= DATA FOR THIS EXERCISE =
───
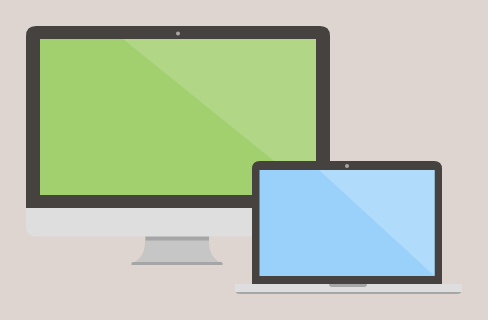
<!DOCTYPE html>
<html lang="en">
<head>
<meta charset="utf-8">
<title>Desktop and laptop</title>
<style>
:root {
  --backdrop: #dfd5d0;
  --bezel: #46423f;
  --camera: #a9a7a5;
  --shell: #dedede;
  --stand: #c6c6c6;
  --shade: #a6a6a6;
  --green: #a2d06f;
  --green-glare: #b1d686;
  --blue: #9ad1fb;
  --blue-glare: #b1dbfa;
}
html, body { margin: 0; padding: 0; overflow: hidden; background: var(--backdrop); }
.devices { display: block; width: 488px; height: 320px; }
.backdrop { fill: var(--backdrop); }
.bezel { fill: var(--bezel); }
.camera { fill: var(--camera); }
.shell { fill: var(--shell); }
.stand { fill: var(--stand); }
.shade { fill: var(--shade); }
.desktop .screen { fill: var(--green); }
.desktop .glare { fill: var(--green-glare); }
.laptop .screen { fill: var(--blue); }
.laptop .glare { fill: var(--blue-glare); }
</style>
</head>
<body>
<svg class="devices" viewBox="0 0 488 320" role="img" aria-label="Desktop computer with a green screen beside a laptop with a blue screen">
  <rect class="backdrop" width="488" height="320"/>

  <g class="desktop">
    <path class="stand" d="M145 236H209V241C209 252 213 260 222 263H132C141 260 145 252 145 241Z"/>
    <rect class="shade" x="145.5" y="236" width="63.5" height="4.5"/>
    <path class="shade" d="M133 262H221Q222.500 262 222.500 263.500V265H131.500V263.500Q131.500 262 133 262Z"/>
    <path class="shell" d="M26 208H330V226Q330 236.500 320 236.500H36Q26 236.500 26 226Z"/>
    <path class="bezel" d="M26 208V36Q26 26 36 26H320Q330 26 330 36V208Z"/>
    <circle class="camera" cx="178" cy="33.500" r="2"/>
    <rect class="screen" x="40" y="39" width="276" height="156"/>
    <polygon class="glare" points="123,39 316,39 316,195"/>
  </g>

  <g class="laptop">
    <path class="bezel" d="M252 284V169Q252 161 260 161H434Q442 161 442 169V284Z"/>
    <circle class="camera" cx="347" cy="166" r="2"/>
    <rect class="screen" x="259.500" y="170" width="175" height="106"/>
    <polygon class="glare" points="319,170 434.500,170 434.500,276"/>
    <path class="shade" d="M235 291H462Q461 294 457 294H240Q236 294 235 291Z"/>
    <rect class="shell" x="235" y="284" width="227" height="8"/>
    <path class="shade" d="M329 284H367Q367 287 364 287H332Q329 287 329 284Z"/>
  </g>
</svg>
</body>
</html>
───
Print all the records again exactly; do not include any picture.

<!DOCTYPE html>
<html lang="en">
<head>
<meta charset="utf-8">
<title>Desktop and laptop</title>
<style>
:root {
  --backdrop: #dfd5d0;
  --bezel: #46423f;
  --camera: #a9a7a5;
  --shell: #dedede;
  --stand: #c6c6c6;
  --shade: #a6a6a6;
  --green: #a2d06f;
  --green-glare: #b1d686;
  --blue: #9ad1fb;
  --blue-glare: #b1dbfa;
}
html, body { margin: 0; padding: 0; overflow: hidden; background: var(--backdrop); }
.devices { display: block; width: 488px; height: 320px; }
.backdrop { fill: var(--backdrop); }
.bezel { fill: var(--bezel); }
.camera { fill: var(--camera); }
.shell { fill: var(--shell); }
.stand { fill: var(--stand); }
.shade { fill: var(--shade); }
.desktop .screen { fill: var(--green); }
.desktop .glare { fill: var(--green-glare); }
.laptop .screen { fill: var(--blue); }
.laptop .glare { fill: var(--blue-glare); }
</style>
</head>
<body>
<svg class="devices" viewBox="0 0 488 320" role="img" aria-label="Desktop computer with a green screen beside a laptop with a blue screen">
  <rect class="backdrop" width="488" height="320"/>

  <g class="desktop">
    <path class="stand" d="M145 236H209V241C209 252 213 260 222 263H132C141 260 145 252 145 241Z"/>
    <rect class="shade" x="145.5" y="236" width="63.5" height="4.5"/>
    <path class="shade" d="M133 262H221Q222.500 262 222.500 263.500V265H131.500V263.500Q131.500 262 133 262Z"/>
    <path class="shell" d="M26 208H330V226Q330 236.500 320 236.500H36Q26 236.500 26 226Z"/>
    <path class="bezel" d="M26 208V36Q26 26 36 26H320Q330 26 330 36V208Z"/>
    <circle class="camera" cx="178" cy="33.500" r="2"/>
    <rect class="screen" x="40" y="39" width="276" height="156"/>
    <polygon class="glare" points="123,39 316,39 316,195"/>
  </g>

  <g class="laptop">
    <path class="bezel" d="M252 284V169Q252 161 260 161H434Q442 161 442 169V284Z"/>
    <circle class="camera" cx="347" cy="166" r="2"/>
    <rect class="screen" x="259.500" y="170" width="175" height="106"/>
    <polygon class="glare" points="319,170 434.500,170 434.500,276"/>
    <path class="shade" d="M235 291H462Q461 294 457 294H240Q236 294 235 291Z"/>
    <rect class="shell" x="235" y="284" width="227" height="8"/>
    <path class="shade" d="M329 284H367Q367 287 364 287H332Q329 287 329 284Z"/>
  </g>
</svg>
</body>
</html>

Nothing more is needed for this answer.